While 24th District Congressmember Elton Gallegly is not sure that Obama’s boat is seaworthy, Congressmember Lois Capps, who represents the county’s coast-hugging regions, is ready to jump in. She said in a statement, “If we’re going to ‘win the future,’ then we need to out-educate, out-build, and out-innovate our competitors.” Capps believes that the president’s budget begins the task of making painful cuts while increasing investments in “infrastructure, education, and research and development.”
Gallegly, on the other hand, put out a very brief statement in which he claimed that the president’s budget would increase new spending, increase the deficit, and increase taxes “on families, small businesses, and job creators.” “We must cut spending and taxes to allow the private sector to create jobs, not increase burdens on businesses and families,” he said.
Municipalities look to gain funding for infrastructure, public transportation, and police officers but will suffer from cuts to Community Development Block Grants and the elimination of Energy Efficiency and Conservation Block Grants. Such grants allow local governments a wide degree of discretion on how the money is spent.

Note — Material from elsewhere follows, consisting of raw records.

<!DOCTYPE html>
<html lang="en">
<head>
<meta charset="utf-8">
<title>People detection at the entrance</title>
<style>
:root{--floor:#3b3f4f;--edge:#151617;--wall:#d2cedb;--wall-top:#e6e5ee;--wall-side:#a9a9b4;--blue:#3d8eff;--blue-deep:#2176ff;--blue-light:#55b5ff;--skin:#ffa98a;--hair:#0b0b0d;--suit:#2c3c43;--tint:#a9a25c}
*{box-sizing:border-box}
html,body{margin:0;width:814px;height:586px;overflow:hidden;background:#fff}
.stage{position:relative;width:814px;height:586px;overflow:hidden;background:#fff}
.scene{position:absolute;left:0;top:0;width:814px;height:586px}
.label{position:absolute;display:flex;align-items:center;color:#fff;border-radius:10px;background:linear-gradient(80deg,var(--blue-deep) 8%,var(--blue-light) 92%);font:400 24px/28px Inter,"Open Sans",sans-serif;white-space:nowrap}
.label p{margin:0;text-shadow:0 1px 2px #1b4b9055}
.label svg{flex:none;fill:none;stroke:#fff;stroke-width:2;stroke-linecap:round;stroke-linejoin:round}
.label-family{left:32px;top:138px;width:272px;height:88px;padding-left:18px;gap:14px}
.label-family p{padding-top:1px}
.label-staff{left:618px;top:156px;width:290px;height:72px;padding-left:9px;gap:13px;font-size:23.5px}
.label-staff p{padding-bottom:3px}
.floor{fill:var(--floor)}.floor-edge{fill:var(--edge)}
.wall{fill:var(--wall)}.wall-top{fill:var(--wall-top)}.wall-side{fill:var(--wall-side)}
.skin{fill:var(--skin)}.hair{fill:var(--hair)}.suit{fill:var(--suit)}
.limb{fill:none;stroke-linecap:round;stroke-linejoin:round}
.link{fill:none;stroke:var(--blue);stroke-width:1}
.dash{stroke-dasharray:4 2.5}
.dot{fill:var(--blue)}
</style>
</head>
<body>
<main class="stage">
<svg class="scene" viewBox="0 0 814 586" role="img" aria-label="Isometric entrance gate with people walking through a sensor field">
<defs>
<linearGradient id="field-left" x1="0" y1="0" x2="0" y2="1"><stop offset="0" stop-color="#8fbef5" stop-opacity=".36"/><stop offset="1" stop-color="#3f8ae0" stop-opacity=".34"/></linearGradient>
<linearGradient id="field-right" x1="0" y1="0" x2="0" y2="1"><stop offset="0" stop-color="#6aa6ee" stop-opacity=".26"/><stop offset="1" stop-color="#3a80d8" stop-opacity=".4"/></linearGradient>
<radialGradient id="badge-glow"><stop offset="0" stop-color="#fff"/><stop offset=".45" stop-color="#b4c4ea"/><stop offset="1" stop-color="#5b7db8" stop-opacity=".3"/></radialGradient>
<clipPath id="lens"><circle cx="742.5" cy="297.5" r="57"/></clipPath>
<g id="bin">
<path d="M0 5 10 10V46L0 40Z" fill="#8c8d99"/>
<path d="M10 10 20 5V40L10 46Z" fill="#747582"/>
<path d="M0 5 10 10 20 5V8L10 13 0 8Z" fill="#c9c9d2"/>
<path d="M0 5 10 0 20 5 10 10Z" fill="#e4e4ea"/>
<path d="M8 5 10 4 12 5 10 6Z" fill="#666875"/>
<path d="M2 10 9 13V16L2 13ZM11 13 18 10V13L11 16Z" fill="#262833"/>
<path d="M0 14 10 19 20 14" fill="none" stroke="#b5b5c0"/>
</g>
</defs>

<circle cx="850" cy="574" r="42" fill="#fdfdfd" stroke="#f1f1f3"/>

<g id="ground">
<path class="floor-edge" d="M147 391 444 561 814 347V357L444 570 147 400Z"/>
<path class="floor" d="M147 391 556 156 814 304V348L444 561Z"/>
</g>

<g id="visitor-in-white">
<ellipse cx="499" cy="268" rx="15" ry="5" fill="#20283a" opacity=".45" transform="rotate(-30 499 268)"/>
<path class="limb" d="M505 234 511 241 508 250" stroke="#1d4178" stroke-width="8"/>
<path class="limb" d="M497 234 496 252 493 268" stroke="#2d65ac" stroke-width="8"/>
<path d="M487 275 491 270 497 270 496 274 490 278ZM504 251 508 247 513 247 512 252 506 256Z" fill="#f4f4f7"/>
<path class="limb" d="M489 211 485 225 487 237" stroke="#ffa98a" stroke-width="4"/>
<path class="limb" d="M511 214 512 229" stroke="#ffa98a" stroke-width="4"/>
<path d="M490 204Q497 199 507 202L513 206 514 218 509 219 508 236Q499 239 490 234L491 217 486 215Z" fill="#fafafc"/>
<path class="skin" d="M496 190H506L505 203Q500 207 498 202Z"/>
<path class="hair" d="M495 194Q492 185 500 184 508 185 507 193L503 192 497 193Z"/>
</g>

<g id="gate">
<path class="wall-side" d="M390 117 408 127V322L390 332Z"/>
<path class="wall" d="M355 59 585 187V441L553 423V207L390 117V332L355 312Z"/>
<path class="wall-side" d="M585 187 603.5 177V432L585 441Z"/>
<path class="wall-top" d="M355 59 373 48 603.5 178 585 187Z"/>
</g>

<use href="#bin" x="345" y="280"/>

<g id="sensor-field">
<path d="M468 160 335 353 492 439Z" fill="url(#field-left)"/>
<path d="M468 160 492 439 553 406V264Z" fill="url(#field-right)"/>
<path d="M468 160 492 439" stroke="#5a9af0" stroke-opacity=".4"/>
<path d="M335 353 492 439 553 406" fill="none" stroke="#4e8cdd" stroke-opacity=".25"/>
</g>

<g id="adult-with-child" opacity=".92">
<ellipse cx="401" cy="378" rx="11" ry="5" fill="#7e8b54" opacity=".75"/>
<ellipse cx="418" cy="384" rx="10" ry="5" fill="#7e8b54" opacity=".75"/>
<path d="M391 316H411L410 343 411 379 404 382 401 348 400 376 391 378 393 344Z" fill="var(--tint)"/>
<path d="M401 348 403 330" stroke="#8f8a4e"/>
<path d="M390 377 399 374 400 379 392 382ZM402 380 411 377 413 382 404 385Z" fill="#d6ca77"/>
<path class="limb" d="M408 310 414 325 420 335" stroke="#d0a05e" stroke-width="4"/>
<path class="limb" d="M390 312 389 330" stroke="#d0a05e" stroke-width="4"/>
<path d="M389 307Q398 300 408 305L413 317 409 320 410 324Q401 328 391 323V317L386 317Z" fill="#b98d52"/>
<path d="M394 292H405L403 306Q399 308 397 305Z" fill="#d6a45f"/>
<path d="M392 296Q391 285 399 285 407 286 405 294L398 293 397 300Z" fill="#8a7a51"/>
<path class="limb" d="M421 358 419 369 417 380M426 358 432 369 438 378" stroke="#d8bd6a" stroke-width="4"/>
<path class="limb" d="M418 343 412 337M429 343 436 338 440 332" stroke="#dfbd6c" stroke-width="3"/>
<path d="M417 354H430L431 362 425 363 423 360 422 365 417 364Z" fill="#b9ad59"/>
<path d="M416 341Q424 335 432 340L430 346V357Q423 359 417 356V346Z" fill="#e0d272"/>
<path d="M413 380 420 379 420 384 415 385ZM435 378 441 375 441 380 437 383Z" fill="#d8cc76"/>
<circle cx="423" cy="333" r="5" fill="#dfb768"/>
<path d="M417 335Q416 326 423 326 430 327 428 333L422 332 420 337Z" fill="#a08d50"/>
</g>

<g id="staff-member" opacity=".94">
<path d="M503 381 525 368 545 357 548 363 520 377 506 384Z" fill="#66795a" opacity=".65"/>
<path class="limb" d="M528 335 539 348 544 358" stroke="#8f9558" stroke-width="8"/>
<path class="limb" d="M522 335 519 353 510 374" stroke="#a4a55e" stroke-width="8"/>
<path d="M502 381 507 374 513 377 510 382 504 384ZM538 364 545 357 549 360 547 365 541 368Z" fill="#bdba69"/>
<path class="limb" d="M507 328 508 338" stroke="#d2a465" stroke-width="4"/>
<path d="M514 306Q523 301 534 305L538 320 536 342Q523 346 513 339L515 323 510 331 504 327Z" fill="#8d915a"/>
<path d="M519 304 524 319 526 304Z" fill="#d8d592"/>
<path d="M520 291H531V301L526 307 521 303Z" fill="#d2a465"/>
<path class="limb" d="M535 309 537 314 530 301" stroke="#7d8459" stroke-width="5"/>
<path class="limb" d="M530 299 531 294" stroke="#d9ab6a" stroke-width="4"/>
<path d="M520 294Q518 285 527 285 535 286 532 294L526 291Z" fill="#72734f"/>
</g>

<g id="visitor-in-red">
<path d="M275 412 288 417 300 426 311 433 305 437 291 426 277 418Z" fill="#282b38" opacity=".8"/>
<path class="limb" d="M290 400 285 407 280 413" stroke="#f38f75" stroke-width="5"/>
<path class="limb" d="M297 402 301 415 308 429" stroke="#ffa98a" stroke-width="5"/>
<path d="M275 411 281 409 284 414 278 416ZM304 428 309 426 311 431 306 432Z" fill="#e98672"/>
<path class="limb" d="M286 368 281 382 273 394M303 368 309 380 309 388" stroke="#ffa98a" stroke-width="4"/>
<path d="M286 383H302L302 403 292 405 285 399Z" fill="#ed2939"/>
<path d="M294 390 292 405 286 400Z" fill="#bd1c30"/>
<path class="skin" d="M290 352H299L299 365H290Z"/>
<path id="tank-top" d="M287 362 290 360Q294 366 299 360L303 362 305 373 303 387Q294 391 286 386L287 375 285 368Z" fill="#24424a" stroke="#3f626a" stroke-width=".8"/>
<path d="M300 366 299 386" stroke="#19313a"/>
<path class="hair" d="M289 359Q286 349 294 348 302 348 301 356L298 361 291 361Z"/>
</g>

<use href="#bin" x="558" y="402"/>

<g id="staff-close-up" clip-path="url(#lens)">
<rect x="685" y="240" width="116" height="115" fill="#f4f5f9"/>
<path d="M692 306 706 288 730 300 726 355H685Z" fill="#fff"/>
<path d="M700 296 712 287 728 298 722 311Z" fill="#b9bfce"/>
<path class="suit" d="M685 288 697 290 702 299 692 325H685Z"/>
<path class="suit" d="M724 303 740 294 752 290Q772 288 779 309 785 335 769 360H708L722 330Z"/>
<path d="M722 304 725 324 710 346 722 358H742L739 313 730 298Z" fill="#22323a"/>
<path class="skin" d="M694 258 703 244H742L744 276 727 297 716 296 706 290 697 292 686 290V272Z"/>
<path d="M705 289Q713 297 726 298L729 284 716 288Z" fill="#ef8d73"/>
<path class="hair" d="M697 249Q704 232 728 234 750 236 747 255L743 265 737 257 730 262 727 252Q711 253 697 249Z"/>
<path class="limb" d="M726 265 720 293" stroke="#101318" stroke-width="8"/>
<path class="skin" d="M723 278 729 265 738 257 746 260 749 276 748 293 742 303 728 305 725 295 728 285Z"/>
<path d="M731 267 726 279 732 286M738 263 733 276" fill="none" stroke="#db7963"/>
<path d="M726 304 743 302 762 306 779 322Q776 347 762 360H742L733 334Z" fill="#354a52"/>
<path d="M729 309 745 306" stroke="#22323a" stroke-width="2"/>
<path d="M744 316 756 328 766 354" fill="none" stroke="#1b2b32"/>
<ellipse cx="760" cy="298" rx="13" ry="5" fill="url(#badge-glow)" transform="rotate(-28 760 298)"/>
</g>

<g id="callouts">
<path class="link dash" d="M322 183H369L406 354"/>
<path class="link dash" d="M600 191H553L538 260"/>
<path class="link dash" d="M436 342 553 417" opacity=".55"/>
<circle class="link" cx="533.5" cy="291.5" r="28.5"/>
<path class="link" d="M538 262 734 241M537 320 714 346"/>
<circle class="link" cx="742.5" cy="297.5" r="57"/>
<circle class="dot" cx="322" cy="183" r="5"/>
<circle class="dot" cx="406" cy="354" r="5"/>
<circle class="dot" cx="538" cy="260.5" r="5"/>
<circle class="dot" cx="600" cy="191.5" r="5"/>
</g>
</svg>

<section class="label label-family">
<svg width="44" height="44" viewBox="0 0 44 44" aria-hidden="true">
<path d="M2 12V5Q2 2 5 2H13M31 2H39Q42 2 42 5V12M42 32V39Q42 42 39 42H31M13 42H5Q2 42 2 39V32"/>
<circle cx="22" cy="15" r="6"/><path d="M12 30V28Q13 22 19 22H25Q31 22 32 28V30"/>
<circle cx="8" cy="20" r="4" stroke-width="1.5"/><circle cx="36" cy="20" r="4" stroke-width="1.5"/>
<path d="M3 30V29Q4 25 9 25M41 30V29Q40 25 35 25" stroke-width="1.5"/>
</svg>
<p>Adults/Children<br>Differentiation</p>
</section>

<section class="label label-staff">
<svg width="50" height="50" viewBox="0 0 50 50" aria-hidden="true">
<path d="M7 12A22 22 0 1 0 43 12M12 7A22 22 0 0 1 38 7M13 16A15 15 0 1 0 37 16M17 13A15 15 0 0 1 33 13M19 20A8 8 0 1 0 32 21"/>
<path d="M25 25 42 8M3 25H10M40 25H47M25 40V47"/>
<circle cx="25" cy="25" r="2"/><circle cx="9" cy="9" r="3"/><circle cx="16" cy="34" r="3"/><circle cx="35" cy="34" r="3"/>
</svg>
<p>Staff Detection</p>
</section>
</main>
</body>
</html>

Elizabeth Kautz, mayor of Burnsville, Minnesota, and president of the U.S. Conference of Mayors, said that these grants “create jobs, leverage private economic development, build infrastructure, promote homeownership, support energy-efficient improvements, and provide social services.”
Besides cutting block grants, Obama’s budget would also substantially cut defense spending and increase taxes on individuals who make over $250,000 per year, as well as financial institutions, fossil-fuel energy producers, insurance companies, and U.S.-based multinational corporations.
Other gains come in cuts to 85 federal programs (adding up to $6 billion annually) and cuts to Pell Grants for college students taking summer courses. Graduate students would also have to pay interest on loans that are currently interest-free.
One of the big winners is school districts, which will vie for $1.4 billion in competitive grants.
President Obama’s budget does decrease the deficit, but does not bring it under $1 trillion. He also does not address the structural deficit-drivers that are built in to the federal budget, namely entitlement spending on programs like Social Security and Medicare. It was in response to such criticism that Obama said we need to first get into the boat. He said that his decision to not yet address these programs is not a signal that he doesn’t plan on doing so.
Making changes to these entitlement programs is extremely difficult politically. Republicans, who are advocating for deeper cuts across the board, will have their chance to put their money where their mouth is in a month or so when they unveil their own budget proposal.
Meanwhile, they need to hammer out a funding bill by March 4 to keep the federal government functioning for the rest of the year. The House version of that bill would slash money for Pell Grants, Title X programs for family planning, Head Start, and scientific research.
Between the passage of the bill and December, the National Institutes of Health alone would lose $1 billion, a hefty chunk of which goes to UCSB, the largest employer in the county. A UCSB life sciences professor has already contacted Capps’s office to voice his concern.